The world of comic books has seen the death of many characters, some have been minute like Captain America’s side-kick Bucky and some were epic like Superman. A company has gone so far as to create a hotline and allow fans to vote on how they wanted a character to die; remember DC Comics and the death of Jason Todd? Yeah…that was weird.
Comics have used the death of a character for several different reasons. It has ranged from a character revamp to the overhaul of an entire company. Marvel, the company behind the Fantastic Four, is possibly the greatest offender when it comes to “killing for killing’s sake”.
Marvel has been publicizing the death of the Human Torch as if it is going to be a major event and perhaps it would be considered that if he wasn’t the third member of the team to “die”. The Invisible Woman and Mr. Fantastic have both “perished” at points in the past only to be resurrected or have it turn out that instead of dying the character was simply transported to some alternate dimension.
Counter to that would be DC Comics. They have done a much better job of this in the past. For instance, they realized in the mid-80s that their core characters needed an overhaul and thus we had the Crisis on Infinite Earths storyline. If you’ve never read it, you really should. Even if you don’t like DC characters (which I can’t even comprehend the reasoning behind that argument) the art and writing is outstanding. It is what every epic, world-altering story should aspire to be and the standard by which each of them is judged.
DC is not without its faults. Many could and do argue that the Death of Superman story was simply a ploy to garner revenue and the special editions and promotions surrounding the event would tend to support that argument.

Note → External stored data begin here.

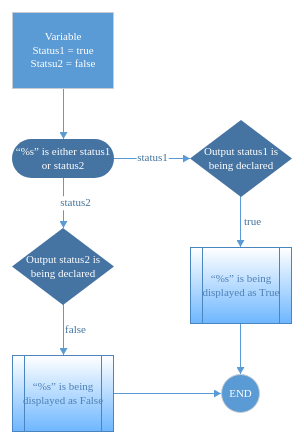
<!DOCTYPE html>
<html lang="en">
<head>
<meta charset="utf-8">
<title>Status flowchart</title>
<style>
:root {
  --paper: #ffffff;
  --blue: #5b9bd5;
  --deep: #4674a2;
  --edge: #c8cdd3;
  --line: #5b9bd5;
  --frame: #4a86bd;
  --label: #41719c;
  --display-text: #4f81b5;
}
* { box-sizing: border-box; }
html, body { margin: 0; padding: 0; }
body { width: 304px; height: 444px; overflow: hidden; background: var(--paper); }
.flowchart {
  position: relative;
  width: 304px;
  height: 444px;
  overflow: hidden;
  font: 11px/13.5px "Liberation Serif", "Noto Serif", serif;
}
.connectors { position: absolute; left: 0; top: 0; }
.node {
  position: absolute;
  display: flex;
  align-items: center;
  justify-content: center;
  text-align: center;
  white-space: nowrap;
  color: var(--paper);
}
.variable { left: 12px; top: 12px; width: 102px; height: 77px; background: var(--blue); border: 1px solid var(--edge); }
.condition { left: 12px; top: 139px; width: 102px; height: 39px; border-radius: 20px; background: var(--deep); }
.decision { width: 102px; height: 77px; background: var(--deep); clip-path: polygon(50% 0, 100% 50%, 50% 100%, 0 50%); }
.decision-one { left: 190px; top: 120px; }
.decision-two { left: 12px; top: 228px; }
.display {
  width: 102px;
  height: 77px;
  color: var(--display-text);
  background: linear-gradient(#ffffff, #6fb7ff);
  border: 1px solid var(--frame);
}
.display::before {
  content: "";
  position: absolute;
  inset: 0 11px;
  border: solid var(--frame);
  border-width: 0 1px;
}
.display span { position: relative; }
.display-true { left: 190px; top: 247px; }
.display-false { left: 12px; top: 355px; }
.end { left: 221px; top: 374px; width: 39px; height: 39px; border-radius: 50%; background: var(--blue); border: 1px solid var(--edge); }
.label {
  position: absolute;
  transform: translate(-50%, -50%);
  padding: 0 1px;
  background: var(--paper);
  color: var(--label);
  white-space: nowrap;
}
.label-status1 { left: 152.5px; top: 158px; }
.label-status2 { left: 75.5px; top: 203px; }
.label-true { left: 252.5px; top: 222px; background: none; }
.label-false { left: 75.5px; top: 330px; background: none; }
</style>
</head>
<body>
<main class="flowchart">
  <svg class="connectors" width="304" height="444" viewBox="0 0 304 444" fill="none" stroke="var(--line)" aria-hidden="true">
    <defs>
      <marker id="arrow" markerUnits="userSpaceOnUse" markerWidth="8" markerHeight="8" refX="7" refY="4" orient="auto">
        <polygon points="0,0 7,4 0,8" fill="var(--line)" stroke="none"/>
      </marker>
    </defs>
    <g marker-end="url(#arrow)">
      <line x1="63.5" y1="89" x2="63.5" y2="139"/>
      <line x1="114" y1="158.5" x2="190" y2="158.5"/>
      <line x1="63.5" y1="178" x2="63.5" y2="228"/>
      <line x1="240.5" y1="196" x2="240.5" y2="247"/>
      <line x1="63.5" y1="304" x2="63.5" y2="355"/>
      <line x1="240.5" y1="324" x2="240.5" y2="374"/>
      <line x1="114" y1="393.5" x2="221" y2="393.5"/>
    </g>
  </svg>

  <div class="node variable"><span>Variable<br>Status1 = true<br>Statsu2 = false</span></div>
  <div class="node condition"><span>“%s” is either status1<br>or status2</span></div>
  <div class="node decision decision-one"><span>Output status1 is<br>being declared</span></div>
  <div class="node decision decision-two"><span>Output status2 is<br>being declared</span></div>
  <div class="node display display-true"><span>“%s” is being<br>displayed as True</span></div>
  <div class="node display display-false"><span>“%s” is being<br>displayed as False</span></div>
  <div class="node end"><span>END</span></div>

  <span class="label label-status1">status1</span>
  <span class="label label-status2">status2</span>
  <span class="label label-true">true</span>
  <span class="label label-false">false</span>
</main>
</body>
</html>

But, similar to the Johnny Storm death, the promotion and press coverage is making comics mainstream news; something that rarely happens outside of when a new comic book movie comes out. Obviously the Human Torch is nowhere even remotely close to being as popular as Superman. It is unlikely that his death will, even with all the press and promotion, cause the kind of ruckus or buying frenzy amongst the non-comic book reading public that the Death of Superman story did. But Marvel can aspire and can hope.
It’s true that for the time being this will mean the end of one of the longest-running comic books of all time and will close a major chapter in the lives of the Fantastic Four family (which, all told, has actually had some 10+ members) in this writers opinion it should not go unnoticed.

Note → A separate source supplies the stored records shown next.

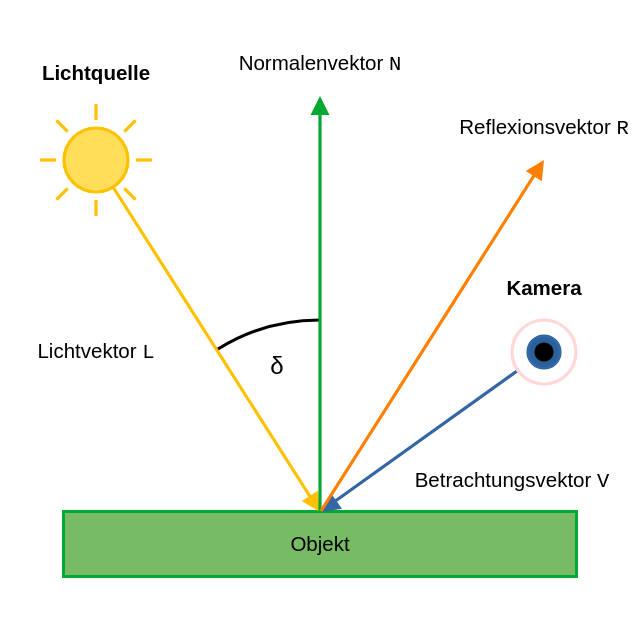
<!DOCTYPE html>
<html lang="de">
<head>
<meta charset="utf-8">
<title>Vektoren der Beleuchtung</title>
<style>
:root {
  --paper: #ffffff;
  --ink: #000000;
  --light: #ffc000;
  --sun: #ffde59;
  --normal: #00a933;
  --object: #77bc65;
  --reflection: #ff8000;
  --view: #2a6099;
  --view-line: #3465a4;
  --eye: #ffd7d7;
}
* { box-sizing: border-box; }
html, body { margin: 0; overflow: hidden; background: var(--paper); }
.diagram {
  position: relative;
  width: 640px;
  height: 640px;
  overflow: hidden;
  background: var(--paper);
  color: var(--ink);
  font: 20.5px/24px "Liberation Sans", Arial, sans-serif;
}
.drawing { position: absolute; inset: 0; display: block; }
.vector { stroke-width: 3.2; }
.object {
  position: absolute;
  left: 62px;
  top: 510px;
  width: 516px;
  height: 68px;
  display: flex;
  align-items: center;
  justify-content: center;
  border: 3px solid var(--normal);
  background: var(--object);
}
.label {
  position: absolute;
  margin: 0;
  white-space: nowrap;
  transform: translateX(-50%);
}
.label code { font-family: "Liberation Mono", monospace; font-size: 20.5px; line-height: 0; }
.title { font-weight: bold; }
.source { left: 96px; top: 61px; }
.camera { left: 544px; top: 276px; }
.normal { left: 320px; top: 51px; }
.reflection { left: 544px; top: 115px; }
.light { left: 96px; top: 339px; }
.view { left: 512px; top: 468px; }
.angle { left: 277px; top: 354px; font-size: 24px; }
</style>
</head>
<body>
<main class="diagram">
  <div class="object">Objekt</div>

  <svg class="drawing" width="640" height="640" viewBox="0 0 640 640" fill="none" aria-hidden="true">
    <defs>
      <polygon id="arrowhead" points="0,0 -19,-9.5 -19,9.5"/>
      <line id="ray" x1="0" y1="-40" x2="0" y2="-56"/>
    </defs>

    <g class="vector" stroke="var(--view-line)">
      <line x1="517" y1="371" x2="334" y2="502"/>
      <use href="#arrowhead" transform="translate(321 512) rotate(144.4)" fill="var(--view-line)" stroke="none"/>
    </g>
    <g class="vector" stroke="var(--light)">
      <line x1="113" y1="187" x2="311" y2="498"/>
      <use href="#arrowhead" transform="translate(320 512) rotate(57.5)" fill="var(--light)" stroke="none"/>
    </g>
    <path d="M218 349A192 192 0 0 1 320 320" stroke="var(--ink)" stroke-width="3.2"/>
    <g class="vector" stroke="var(--normal)">
      <line x1="320" y1="512" x2="320" y2="112"/>
      <use href="#arrowhead" transform="translate(320 96) rotate(-90)" fill="var(--normal)" stroke="none"/>
    </g>
    <g class="vector" stroke="var(--reflection)">
      <line x1="321" y1="511" x2="535" y2="174"/>
      <use href="#arrowhead" transform="translate(544 160) rotate(-57.5)" fill="var(--reflection)" stroke="none"/>
    </g>

    <g transform="translate(96 160)" stroke="var(--light)" stroke-width="3.2">
      <circle r="32" fill="var(--sun)"/>
      <use href="#ray"/>
      <use href="#ray" transform="rotate(45)"/>
      <use href="#ray" transform="rotate(90)"/>
      <use href="#ray" transform="rotate(135)"/>
      <use href="#ray" transform="rotate(180)"/>
      <use href="#ray" transform="rotate(225)"/>
      <use href="#ray" transform="rotate(270)"/>
      <use href="#ray" transform="rotate(315)"/>
    </g>

    <g transform="translate(544 352)">
      <circle r="32" fill="var(--paper)" stroke="var(--eye)" stroke-width="3.2"/>
      <circle r="16" fill="var(--view)" stroke="var(--view-line)" stroke-width="3.2"/>
      <circle r="9.6" fill="var(--ink)"/>
    </g>
  </svg>

  <p class="label title source">Lichtquelle</p>
  <p class="label title camera">Kamera</p>
  <p class="label normal">Normalenvektor <code>N</code></p>
  <p class="label reflection">Reflexionsvektor <code>R</code></p>
  <p class="label light">Lichtvektor <code>L</code></p>
  <p class="label view">Betrachtungsvektor <code>V</code></p>
  <p class="label angle">δ</p>
</main>
</body>
</html>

It does, however, open the door for us to criticize Marvel if and when they bring back Johnny Storm from the grave. If they do it like DC did with Green Lantern: Rebirth, then they may have a chance of saving face, but that story was pretty amazing and hard to match.